- YOUR OBJECTIVE -
The reply has to be a number alone, equal to how many lines in the entries below hold the string "html".

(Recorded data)
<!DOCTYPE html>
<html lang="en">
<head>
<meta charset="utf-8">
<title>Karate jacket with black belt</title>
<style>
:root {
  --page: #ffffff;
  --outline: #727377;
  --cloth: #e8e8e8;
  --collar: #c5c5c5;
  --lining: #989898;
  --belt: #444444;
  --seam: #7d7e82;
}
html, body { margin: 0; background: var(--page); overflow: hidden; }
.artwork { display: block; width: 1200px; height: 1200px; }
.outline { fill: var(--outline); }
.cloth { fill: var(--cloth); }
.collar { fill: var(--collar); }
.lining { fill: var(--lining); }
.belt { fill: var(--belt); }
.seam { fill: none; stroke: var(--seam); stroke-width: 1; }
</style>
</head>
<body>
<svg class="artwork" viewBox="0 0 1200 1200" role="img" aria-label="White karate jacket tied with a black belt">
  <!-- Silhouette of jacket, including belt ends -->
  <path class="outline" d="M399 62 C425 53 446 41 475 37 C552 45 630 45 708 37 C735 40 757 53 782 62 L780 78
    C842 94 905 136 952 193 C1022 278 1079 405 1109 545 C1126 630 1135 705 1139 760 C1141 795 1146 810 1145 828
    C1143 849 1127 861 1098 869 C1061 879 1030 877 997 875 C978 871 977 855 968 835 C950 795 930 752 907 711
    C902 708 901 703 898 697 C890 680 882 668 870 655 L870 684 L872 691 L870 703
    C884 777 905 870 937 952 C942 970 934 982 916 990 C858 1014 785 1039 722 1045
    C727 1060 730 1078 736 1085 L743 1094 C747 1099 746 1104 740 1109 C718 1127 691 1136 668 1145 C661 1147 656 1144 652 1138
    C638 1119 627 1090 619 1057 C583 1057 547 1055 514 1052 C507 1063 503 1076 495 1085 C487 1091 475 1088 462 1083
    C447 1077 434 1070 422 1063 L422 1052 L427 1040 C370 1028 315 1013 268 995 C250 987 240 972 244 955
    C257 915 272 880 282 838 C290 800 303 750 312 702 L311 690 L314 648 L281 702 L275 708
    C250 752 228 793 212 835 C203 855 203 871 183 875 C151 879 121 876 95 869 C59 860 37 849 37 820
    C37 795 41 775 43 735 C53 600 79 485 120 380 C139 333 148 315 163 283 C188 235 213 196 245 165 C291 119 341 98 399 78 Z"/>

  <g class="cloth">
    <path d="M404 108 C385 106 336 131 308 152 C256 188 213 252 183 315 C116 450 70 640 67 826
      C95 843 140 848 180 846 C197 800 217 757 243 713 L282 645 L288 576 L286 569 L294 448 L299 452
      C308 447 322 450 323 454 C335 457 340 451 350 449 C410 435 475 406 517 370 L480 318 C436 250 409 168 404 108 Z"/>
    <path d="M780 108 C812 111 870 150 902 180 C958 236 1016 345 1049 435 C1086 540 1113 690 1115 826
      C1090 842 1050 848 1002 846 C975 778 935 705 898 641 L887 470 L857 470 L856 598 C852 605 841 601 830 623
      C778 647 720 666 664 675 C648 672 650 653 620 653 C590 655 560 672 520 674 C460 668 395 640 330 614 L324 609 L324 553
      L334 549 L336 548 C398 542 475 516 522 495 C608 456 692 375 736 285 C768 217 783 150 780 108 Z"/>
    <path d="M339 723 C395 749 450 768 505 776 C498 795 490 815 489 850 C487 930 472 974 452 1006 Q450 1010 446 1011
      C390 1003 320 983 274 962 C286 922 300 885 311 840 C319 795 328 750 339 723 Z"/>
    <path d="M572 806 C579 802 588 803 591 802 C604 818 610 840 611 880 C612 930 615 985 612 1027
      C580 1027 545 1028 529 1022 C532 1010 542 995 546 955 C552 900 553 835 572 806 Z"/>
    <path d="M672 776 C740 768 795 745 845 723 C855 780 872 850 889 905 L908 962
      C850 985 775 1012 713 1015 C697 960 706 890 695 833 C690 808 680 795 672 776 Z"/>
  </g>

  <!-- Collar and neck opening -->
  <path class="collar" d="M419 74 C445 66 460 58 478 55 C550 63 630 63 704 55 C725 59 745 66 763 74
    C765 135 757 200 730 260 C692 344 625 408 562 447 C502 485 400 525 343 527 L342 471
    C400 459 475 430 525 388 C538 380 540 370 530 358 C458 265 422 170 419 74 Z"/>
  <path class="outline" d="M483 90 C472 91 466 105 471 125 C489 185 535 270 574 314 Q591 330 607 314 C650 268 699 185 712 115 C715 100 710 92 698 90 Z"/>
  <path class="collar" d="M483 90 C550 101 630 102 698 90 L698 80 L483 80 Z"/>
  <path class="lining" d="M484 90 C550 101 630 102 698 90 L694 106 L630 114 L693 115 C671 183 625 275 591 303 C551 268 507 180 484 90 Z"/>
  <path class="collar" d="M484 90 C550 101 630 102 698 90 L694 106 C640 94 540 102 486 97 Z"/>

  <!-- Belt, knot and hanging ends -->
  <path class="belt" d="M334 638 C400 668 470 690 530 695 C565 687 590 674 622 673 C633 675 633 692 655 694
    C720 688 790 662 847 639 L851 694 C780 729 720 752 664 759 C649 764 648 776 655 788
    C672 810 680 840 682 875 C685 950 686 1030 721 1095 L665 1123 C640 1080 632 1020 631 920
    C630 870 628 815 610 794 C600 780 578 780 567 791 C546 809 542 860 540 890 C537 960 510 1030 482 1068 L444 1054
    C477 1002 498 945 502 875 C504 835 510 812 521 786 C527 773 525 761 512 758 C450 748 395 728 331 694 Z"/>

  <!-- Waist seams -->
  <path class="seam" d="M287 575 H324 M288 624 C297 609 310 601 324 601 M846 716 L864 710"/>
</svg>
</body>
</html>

- RESULT OF THIS TASK -
4